Here’s where and when I’ll give presentations. If your city’s on the list, please save the date!
Thurs. and Fri., March 20-21, San Francisco Flower & Garden Show, San Mateo Convention Center
Sat., March 22, San Diego Master Gardener’s Spring Seminar
Tues., Wed. and Thurs., April 1-3, Epcot Center International Flower Festival, Orlando, FL
Sat. and Sun., May 17-18, 2014, Eco-Xpo, San Juan Capistrano, Orange County, CA
Sat. and Sun., May 31-June 1, Sunset Celebration, Menlo Park, CA
Fri. and Sat., June 6-7, Succulent Celebration at Waterwise Botanicals nursery, Escondido, CA
Sat., June 28, Missouri Botanical Garden, St. Louis
I’ll be signing all three of my books (including the new one, Succulents Simplified) at all events.If you enjoyed one of my presentations, I’d be grateful if you’d post a comment on the Great Garden Speakers website. Many thanks!
That’s a lot of California hometowns, including two in the Bay Area, so you know you should all move out here to California.
Danger Garden visited the Ruth Bancroft Garden in Walnut Creek and a lot of photos were taken. How many?
I had no idea I took over a hundred photographs that day. The garden is just that inspiring.
Click through for all the sunny succulents in all their sunny glory. As seen by Danger Garden of course. There were Yuccas and Agaves in bloom. If you don’t want to click through to see all the pictures, then get yourself over to the gardens and see them in person.
Something called NWA Online has an important message for its readers.
What’s to love: Succulent plants are rather trendy at the moment.
Indeed! Thank you, NWA Online. Now we know.
We don’t post warnings at the front of our nursery that there might be cactus inside. You know, beware of the cactus, since the name of the nursery is Cactus Jungle, after all. But what about on a desert hiking trail? A letter to the editor of the Carlsbad Patch:
While walking with my family down by the south east end of the Lagoon in Carlsbad Agua Hedionda and my youngest son was attacked by what is known as jumping cactus. Having grown up here in Carlsbad and hiked that whole area since I was young I’ve never seen such a cactus. It was vicious to dislodge from his leg….
I think there should be a warning sign in the area…
Although it’s not the largest saguaro ever discovered, the colossal specimen along the Dutchman’s Trail in the Superstition Wilderness is a commanding presence. Balancing a massive, Medusa-like crown of spiny arms and isolated in a landscape where neighboring saguaros sport more modest profiles, this impressive plant grabs the spotlight.
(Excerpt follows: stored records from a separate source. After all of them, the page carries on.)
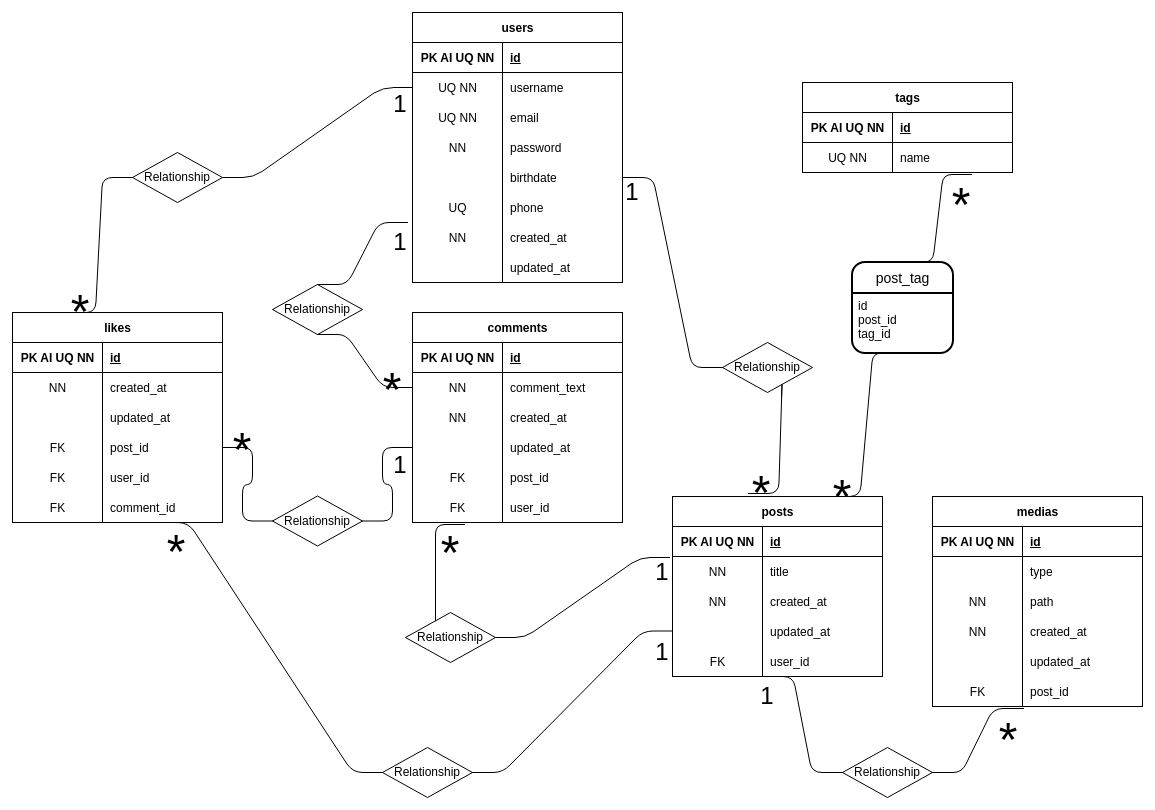
<!DOCTYPE html>
<html lang="en">
<head>
<meta charset="utf-8">
<title>Entity relationship diagram</title>
<style>
:root { --ink: #000; --paper: #fff; }
* { box-sizing: border-box; }
body { margin: 0; background: var(--paper); }
.diagram {
  position: relative; width: 1155px; height: 810px; overflow: hidden;
  background: var(--paper); color: var(--ink);
  font: 12px/14px "Liberation Sans", Arial, sans-serif;
}
.connectors { position: absolute; left: 0; top: 0; fill: none; stroke: var(--ink); stroke-width: 1; }

.entity {
  position: absolute; width: 211px; border: 1px solid var(--ink); background: var(--paper);
  display: grid; grid-template-columns: 90px 1fr; grid-auto-rows: 30px; overflow: hidden;
}
.entity > * { display: flex; align-items: center; margin: 0; font-size: 12px; }
.entity h2 { grid-column: 1 / -1; justify-content: center; border-bottom: 1px solid var(--ink); }
.entity .flags { justify-content: center; border-right: 1px solid var(--ink); }
.entity .field { padding-left: 7px; }
.entity .primary { font-weight: bold; border-bottom: 1px solid var(--ink); }
.entity .field.primary { text-decoration: underline; }
.users { left: 412px; top: 12px; height: 271px; }
.tags { left: 802px; top: 82px; height: 91px; }
.likes { left: 12px; top: 312px; height: 211px; }
.comments { left: 412px; top: 312px; height: 211px; }
.posts { left: 672px; top: 496px; height: 181px; }
.medias { left: 932px; top: 496px; height: 211px; }

.pivot {
  position: absolute; left: 851px; top: 261px; width: 103px; height: 93px;
  border: 2px solid var(--ink); border-radius: 14px; background: var(--paper);
}
.pivot h2 {
  margin: 0; height: 31px; border-bottom: 2px solid var(--ink);
  font: 14px/30px "Liberation Sans", Arial, sans-serif; text-align: center;
}
.pivot ul { margin: 0; padding: 5px 5px 0; list-style: none; }

.relationship {
  position: absolute; width: 90px; height: 50px; margin: -25px 0 0 -45px;
  display: flex; align-items: center; justify-content: center;
}
.one, .many { position: absolute; transform: translate(-50%, -50%); white-space: nowrap; }
.one { font-size: 24px; line-height: 28px; }
.many { font-size: 48px; line-height: 56px; margin-top: 10px; }
</style>
</head>
<body>
<main class="diagram">

  <svg class="connectors" width="1155" height="810" viewBox="0 0 1155 810" aria-hidden="true">
    <defs><polygon id="diamond" points="0,-25 45,0 0,25 -45,0" fill="#fff"/></defs>
    <g id="users-likes">
      <path d="M412 87.5H394Q383 87.5 374 93L262 171.500Q253 177.500 243 177.500H222"/>
      <path d="M133 177.500H113Q102.500 177.500 102 187L96 302Q95.500 312 87 312.500"/>
    </g>
    <g id="users-comments">
      <path d="M408 222.500H389Q379 222.500 374.500 231L352 275Q347 284.500 338 284.500H317"/>
      <path d="M317 334.500H338Q346 334.500 352 343L377 379Q383 387.500 393 387.500H412"/>
    </g>
    <g id="users-posts">
      <path d="M622 177.500H643Q653 177.500 655 187L690 357Q692 367.500 702 367.500H723"/>
      <path d="M782 385L779 483Q778.500 493.500 768 493.500H748"/>
    </g>
    <g id="likes-comments">
      <path d="M222 447.500H243Q252.500 447.500 252.500 457V475Q252.500 484.500 247.500 484.500Q242.500 484.500 242.500 494V511Q242.500 521 252 521H273"/>
      <path d="M362 521H383Q392.500 521 392.500 511V494Q392.500 484.500 387.500 484.500Q382.500 484.500 382.500 475V457Q382.500 447.500 392 447.500H412"/>
    </g>
    <g id="comments-posts">
      <path d="M465 524.500H445Q435.500 524.500 435.500 534V621"/>
      <path d="M495 637.500H515Q525 637.500 533 632L632 563Q641 557.500 650 557.500H670"/>
    </g>
    <g id="likes-posts">
      <path d="M158 522.500H178Q188 522.500 194 531L347 764Q353 772.500 363 772.500H383"/>
      <path d="M472 772.500H493Q503 772.500 510 765L636 638Q643 631 653 631H672"/>
    </g>
    <g id="posts-medias">
      <path d="M762 676.500H783Q793 676.500 795 686L810 763Q812 772.500 822 772.500H843"/>
      <path d="M932 772.500H953Q962 772.500 966 764L989 717Q994 708.500 1003 708.500H1024"/>
    </g>
    <g id="tags-posts">
      <path d="M972 174.500H952Q943 174.500 942 184L934 252Q933 262.500 923 262.500"/>
      <path d="M883 352.500Q873 352.500 872 362L861 486Q860 496 850 496.500H830"/>
    </g>
    <g id="diamonds">
      <use href="#diamond" x="177.500" y="177.500"/>
      <use href="#diamond" x="317.500" y="309.500"/>
      <use href="#diamond" x="317.500" y="521"/>
      <use href="#diamond" x="450.500" y="637.500"/>
      <use href="#diamond" x="427.500" y="772.500"/>
      <use href="#diamond" x="767.500" y="367.500"/>
      <use href="#diamond" x="887.500" y="772.500"/>
    </g>
    <path d="M782 384L781.500 398"/>
  </svg>

  <section class="entity users">
    <h2>users</h2>
    <span class="flags primary">PK AI UQ NN</span><span class="field primary">id</span>
    <span class="flags">UQ NN</span><span class="field">username</span>
    <span class="flags">UQ NN</span><span class="field">email</span>
    <span class="flags">NN</span><span class="field">password</span>
    <span class="flags"></span><span class="field">birthdate</span>
    <span class="flags">UQ</span><span class="field">phone</span>
    <span class="flags">NN</span><span class="field">created_at</span>
    <span class="flags"></span><span class="field">updated_at</span>
  </section>

  <section class="entity tags">
    <h2>tags</h2>
    <span class="flags primary">PK AI UQ NN</span><span class="field primary">id</span>
    <span class="flags">UQ NN</span><span class="field">name</span>
  </section>

  <section class="entity likes">
    <h2>likes</h2>
    <span class="flags primary">PK AI UQ NN</span><span class="field primary">id</span>
    <span class="flags">NN</span><span class="field">created_at</span>
    <span class="flags"></span><span class="field">updated_at</span>
    <span class="flags">FK</span><span class="field">post_id</span>
    <span class="flags">FK</span><span class="field">user_id</span>
    <span class="flags">FK</span><span class="field">comment_id</span>
  </section>

  <section class="entity comments">
    <h2>comments</h2>
    <span class="flags primary">PK AI UQ NN</span><span class="field primary">id</span>
    <span class="flags">NN</span><span class="field">comment_text</span>
    <span class="flags">NN</span><span class="field">created_at</span>
    <span class="flags"></span><span class="field">updated_at</span>
    <span class="flags">FK</span><span class="field">post_id</span>
    <span class="flags">FK</span><span class="field">user_id</span>
  </section>

  <section class="entity posts">
    <h2>posts</h2>
    <span class="flags primary">PK AI UQ NN</span><span class="field primary">id</span>
    <span class="flags">NN</span><span class="field">title</span>
    <span class="flags">NN</span><span class="field">created_at</span>
    <span class="flags"></span><span class="field">updated_at</span>
    <span class="flags">FK</span><span class="field">user_id</span>
  </section>

  <section class="entity medias">
    <h2>medias</h2>
    <span class="flags primary">PK AI UQ NN</span><span class="field primary">id</span>
    <span class="flags"></span><span class="field">type</span>
    <span class="flags">NN</span><span class="field">path</span>
    <span class="flags">NN</span><span class="field">created_at</span>
    <span class="flags"></span><span class="field">updated_at</span>
    <span class="flags">FK</span><span class="field">post_id</span>
  </section>

  <section class="pivot">
    <h2>post_tag</h2>
    <ul><li>id</li><li>post_id</li><li>tag_id</li></ul>
  </section>

  <span class="relationship" style="left:177px;top:177px">Relationship</span>
  <span class="relationship" style="left:317px;top:309px">Relationship</span>
  <span class="relationship" style="left:317px;top:521px">Relationship</span>
  <span class="relationship" style="left:450px;top:637px">Relationship</span>
  <span class="relationship" style="left:427px;top:772px">Relationship</span>
  <span class="relationship" style="left:767px;top:367px">Relationship</span>
  <span class="relationship" style="left:887px;top:772px">Relationship</span>

  <span class="one" style="left:400px;top:104px">1</span>
  <span class="one" style="left:400px;top:242px">1</span>
  <span class="one" style="left:632px;top:192px">1</span>
  <span class="one" style="left:400px;top:465px">1</span>
  <span class="one" style="left:662px;top:572px">1</span>
  <span class="one" style="left:662px;top:652px">1</span>
  <span class="one" style="left:767px;top:696px">1</span>

  <span class="many" style="left:80px;top:302px">*</span>
  <span class="many" style="left:242px;top:440px">*</span>
  <span class="many" style="left:392px;top:380px">*</span>
  <span class="many" style="left:176px;top:542px">*</span>
  <span class="many" style="left:450px;top:543px">*</span>
  <span class="many" style="left:761px;top:483px">*</span>
  <span class="many" style="left:842px;top:487px">*</span>
  <span class="many" style="left:961px;top:195px">*</span>
  <span class="many" style="left:1008px;top:730px">*</span>
</main>
</body>
</html>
But, it might not stand for much longer. An ominous gray scale on its north side and what appears to be a lightning strike in its core may spell its doom…
And then there’s the whole location and hike and map and description information so you too can go and see this mountainous cactus before its gone.
The hike begins at the Peralta Trailhead on Bluff Spring Trail…
Apparently a local Landscape firm in Austin, TX has now opened a Succulent Store.
If an alien race were to land in Austin for the purpose of surveying our dynamic with our natural world, they might surmise that Austinites in particular have a symbiotic relationship with succulents, as it appears nearly no stylish home or business can be caught without a sweet succulent adorning a corner, tabletop, window sill or bedside table….
Austin residents have a recent reason to rejoice (whether you love succulents or not): Austin landscape design + build firm Big Red Sun has reopened their nursery… at 1311 E. Cesar Chavez St. at Navasota.
Nice frontage. I’ll check them out next time I’m in Austin. It’s been a few years.
Danger Garden has lots of pictures of The Vercler Castle in winter. Cold, and scenic.
Of course, it’s more a ramshackle brick house than a castle, but that’s part of its charm!